Preparation D – The Importance of Keeping Your Demo Reel Current (and With You)
by Evan Sprague
I’ve recently taken it upon myself to pursue Hollywood as a contractual endeavor. There’s several reasons why I made the decision to stay at Intel for probably the next 5-7 years (not the least of which is the amazing healthcare). While I get to work on some pretty cool projects here (the latest project I can’t talk about much, but let’s just say it involves vfx for a large studio whose name rhymes with “CreamLurks”), most of it doesn’t fall directly into the creative avenue that I seek to travel down. I’m at a point where I still yearn for that highly creative collaboration, even if it doesn’t pay much on the side.
So anyways, enough of my life story. In light of all these recent self-revelations, I hopped into the Craiglist LA gig postings under the film and video section and typed in “compositor”. Naturally, a ton of results popped up, most of which were for lower-budget productions, but were legit nonetheless.
I replied to a couple saying that I’m a passionate fx artist based out of Phoenix, I have an FTP server so remote working isn’t an issue, and even sent my professional resume for review. It was late at night so I figured if I was to hear anything back at all, it wouldn’t be until later the next day and I was seated with my laptop on my in-laws’ couch watching a movie. Much to my surprise, I immediately got a response from the contact for a project involving Tom Sizemore. He reviewed my resume and liked the idea of using me. He had only one question: “Do you have any work online that I could see?”
I had wrought my own destruction on this day. My website is void because it’s full of old, hack work (some of which is clearly ripped off of video copilot) that doesn’t portray my focus properly. I have some portfolio work on my home computer, but it A.) Wasn’t assembled into any kind of reel, and B.) I had no breakdowns, only the final products (most pros require breakdowns as part of the reel).
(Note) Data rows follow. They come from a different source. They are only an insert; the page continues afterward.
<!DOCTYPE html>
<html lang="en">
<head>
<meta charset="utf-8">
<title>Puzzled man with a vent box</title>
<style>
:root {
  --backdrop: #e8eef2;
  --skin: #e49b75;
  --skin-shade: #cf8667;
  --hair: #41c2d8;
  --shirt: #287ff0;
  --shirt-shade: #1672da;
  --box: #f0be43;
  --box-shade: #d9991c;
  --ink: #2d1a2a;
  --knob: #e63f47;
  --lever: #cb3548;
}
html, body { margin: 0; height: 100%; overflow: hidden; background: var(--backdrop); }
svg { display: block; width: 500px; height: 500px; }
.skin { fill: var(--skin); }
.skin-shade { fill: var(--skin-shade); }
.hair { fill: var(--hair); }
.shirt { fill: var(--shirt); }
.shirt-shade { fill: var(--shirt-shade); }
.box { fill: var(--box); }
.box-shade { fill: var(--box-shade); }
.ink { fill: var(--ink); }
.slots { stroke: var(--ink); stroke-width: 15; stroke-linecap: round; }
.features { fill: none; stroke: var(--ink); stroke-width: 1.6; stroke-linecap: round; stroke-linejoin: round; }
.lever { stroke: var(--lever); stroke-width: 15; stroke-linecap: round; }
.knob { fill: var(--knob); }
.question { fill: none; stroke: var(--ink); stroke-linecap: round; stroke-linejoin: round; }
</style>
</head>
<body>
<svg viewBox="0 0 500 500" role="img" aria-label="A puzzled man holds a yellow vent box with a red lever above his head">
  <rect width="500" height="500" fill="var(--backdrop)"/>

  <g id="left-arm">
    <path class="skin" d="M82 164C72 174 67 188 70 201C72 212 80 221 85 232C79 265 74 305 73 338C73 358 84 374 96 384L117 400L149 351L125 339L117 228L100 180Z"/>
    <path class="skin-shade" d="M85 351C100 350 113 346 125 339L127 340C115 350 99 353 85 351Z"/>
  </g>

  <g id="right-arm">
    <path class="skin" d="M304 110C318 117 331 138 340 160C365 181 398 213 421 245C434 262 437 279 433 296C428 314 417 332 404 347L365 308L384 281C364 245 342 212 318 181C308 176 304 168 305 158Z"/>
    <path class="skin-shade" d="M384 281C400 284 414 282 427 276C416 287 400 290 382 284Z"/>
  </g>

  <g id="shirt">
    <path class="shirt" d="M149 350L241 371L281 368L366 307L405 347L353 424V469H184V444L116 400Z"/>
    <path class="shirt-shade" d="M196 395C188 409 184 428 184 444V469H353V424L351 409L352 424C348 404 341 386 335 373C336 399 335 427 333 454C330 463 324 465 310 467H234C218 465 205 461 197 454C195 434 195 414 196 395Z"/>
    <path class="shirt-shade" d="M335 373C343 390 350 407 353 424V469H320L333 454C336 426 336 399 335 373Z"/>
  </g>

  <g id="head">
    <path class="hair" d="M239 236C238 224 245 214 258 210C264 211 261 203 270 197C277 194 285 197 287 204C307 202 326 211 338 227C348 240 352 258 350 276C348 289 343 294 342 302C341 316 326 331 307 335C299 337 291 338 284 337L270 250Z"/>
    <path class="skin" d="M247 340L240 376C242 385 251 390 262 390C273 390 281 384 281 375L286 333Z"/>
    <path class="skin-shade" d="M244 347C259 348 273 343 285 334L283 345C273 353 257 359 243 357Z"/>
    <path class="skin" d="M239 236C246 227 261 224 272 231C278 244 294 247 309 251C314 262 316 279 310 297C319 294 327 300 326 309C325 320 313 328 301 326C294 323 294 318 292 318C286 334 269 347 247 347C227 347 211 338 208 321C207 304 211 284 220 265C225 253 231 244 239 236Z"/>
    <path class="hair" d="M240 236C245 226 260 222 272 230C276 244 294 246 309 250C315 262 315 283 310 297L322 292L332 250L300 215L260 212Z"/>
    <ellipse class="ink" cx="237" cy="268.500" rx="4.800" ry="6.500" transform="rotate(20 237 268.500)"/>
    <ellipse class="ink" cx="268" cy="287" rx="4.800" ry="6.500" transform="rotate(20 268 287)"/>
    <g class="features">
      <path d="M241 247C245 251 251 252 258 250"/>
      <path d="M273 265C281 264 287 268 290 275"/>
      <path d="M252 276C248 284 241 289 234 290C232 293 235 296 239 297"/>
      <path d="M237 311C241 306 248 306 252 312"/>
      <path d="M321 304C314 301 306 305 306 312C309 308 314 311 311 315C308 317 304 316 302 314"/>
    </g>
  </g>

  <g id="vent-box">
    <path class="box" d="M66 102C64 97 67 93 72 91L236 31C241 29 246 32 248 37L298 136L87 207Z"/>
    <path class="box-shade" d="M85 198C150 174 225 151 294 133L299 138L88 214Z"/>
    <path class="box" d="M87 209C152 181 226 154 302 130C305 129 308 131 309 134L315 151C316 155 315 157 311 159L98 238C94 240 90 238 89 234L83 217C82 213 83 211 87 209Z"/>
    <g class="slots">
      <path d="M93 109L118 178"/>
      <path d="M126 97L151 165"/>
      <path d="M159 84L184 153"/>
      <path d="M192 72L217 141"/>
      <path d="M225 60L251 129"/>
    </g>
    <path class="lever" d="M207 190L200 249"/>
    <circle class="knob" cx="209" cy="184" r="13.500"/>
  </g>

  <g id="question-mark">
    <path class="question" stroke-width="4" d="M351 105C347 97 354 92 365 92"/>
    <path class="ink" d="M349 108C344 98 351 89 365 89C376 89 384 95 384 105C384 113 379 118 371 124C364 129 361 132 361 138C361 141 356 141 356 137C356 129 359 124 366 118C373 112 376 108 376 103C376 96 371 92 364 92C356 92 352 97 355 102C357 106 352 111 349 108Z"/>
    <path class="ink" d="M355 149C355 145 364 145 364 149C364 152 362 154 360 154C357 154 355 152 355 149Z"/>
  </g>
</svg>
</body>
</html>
Needless to say, I lost that gig. The lesson I took away from it all was ALWAYS have your work ready to show. Always. Don’t even ask about a job unless you’re ready to hand them a polished, refined demo reel as soon as they request it. But more importantly, don’t even make them request it. Put your work on Vimeo or Youtube and link them to it directly when you send your job inquiry. Never assume that they won’t contact back, or that you can get to your reel before they do. Treat every job inquiry like you’re going to be yanked into their office for an interview immediately afterwards, and I’m not just talking about having a completed reel in general. I’m saying even if you do, have it on you at all times. Got an iPhone? Great! Put your reel on it. So when you’re walking around the floor at Siggraph and you get talking to John Lasseter and he asks you what you do, you can put the visual communication medium we know as “Film” to use and show him then and there, with the tap of your finger. Make it your moving business card. Keep it with you like it’s your wallet (which it just might end up filling).
Bottom line, that gig I lost was one little fish in a sea of thousands. Another will come along, and this time I’ll be ready (I immediately made a shiny new reel over the next week). I’m relieved that I didn’t get this abrupt reminder on a much larger opportunity. All I’m saying is, don’t ever let that happen to you.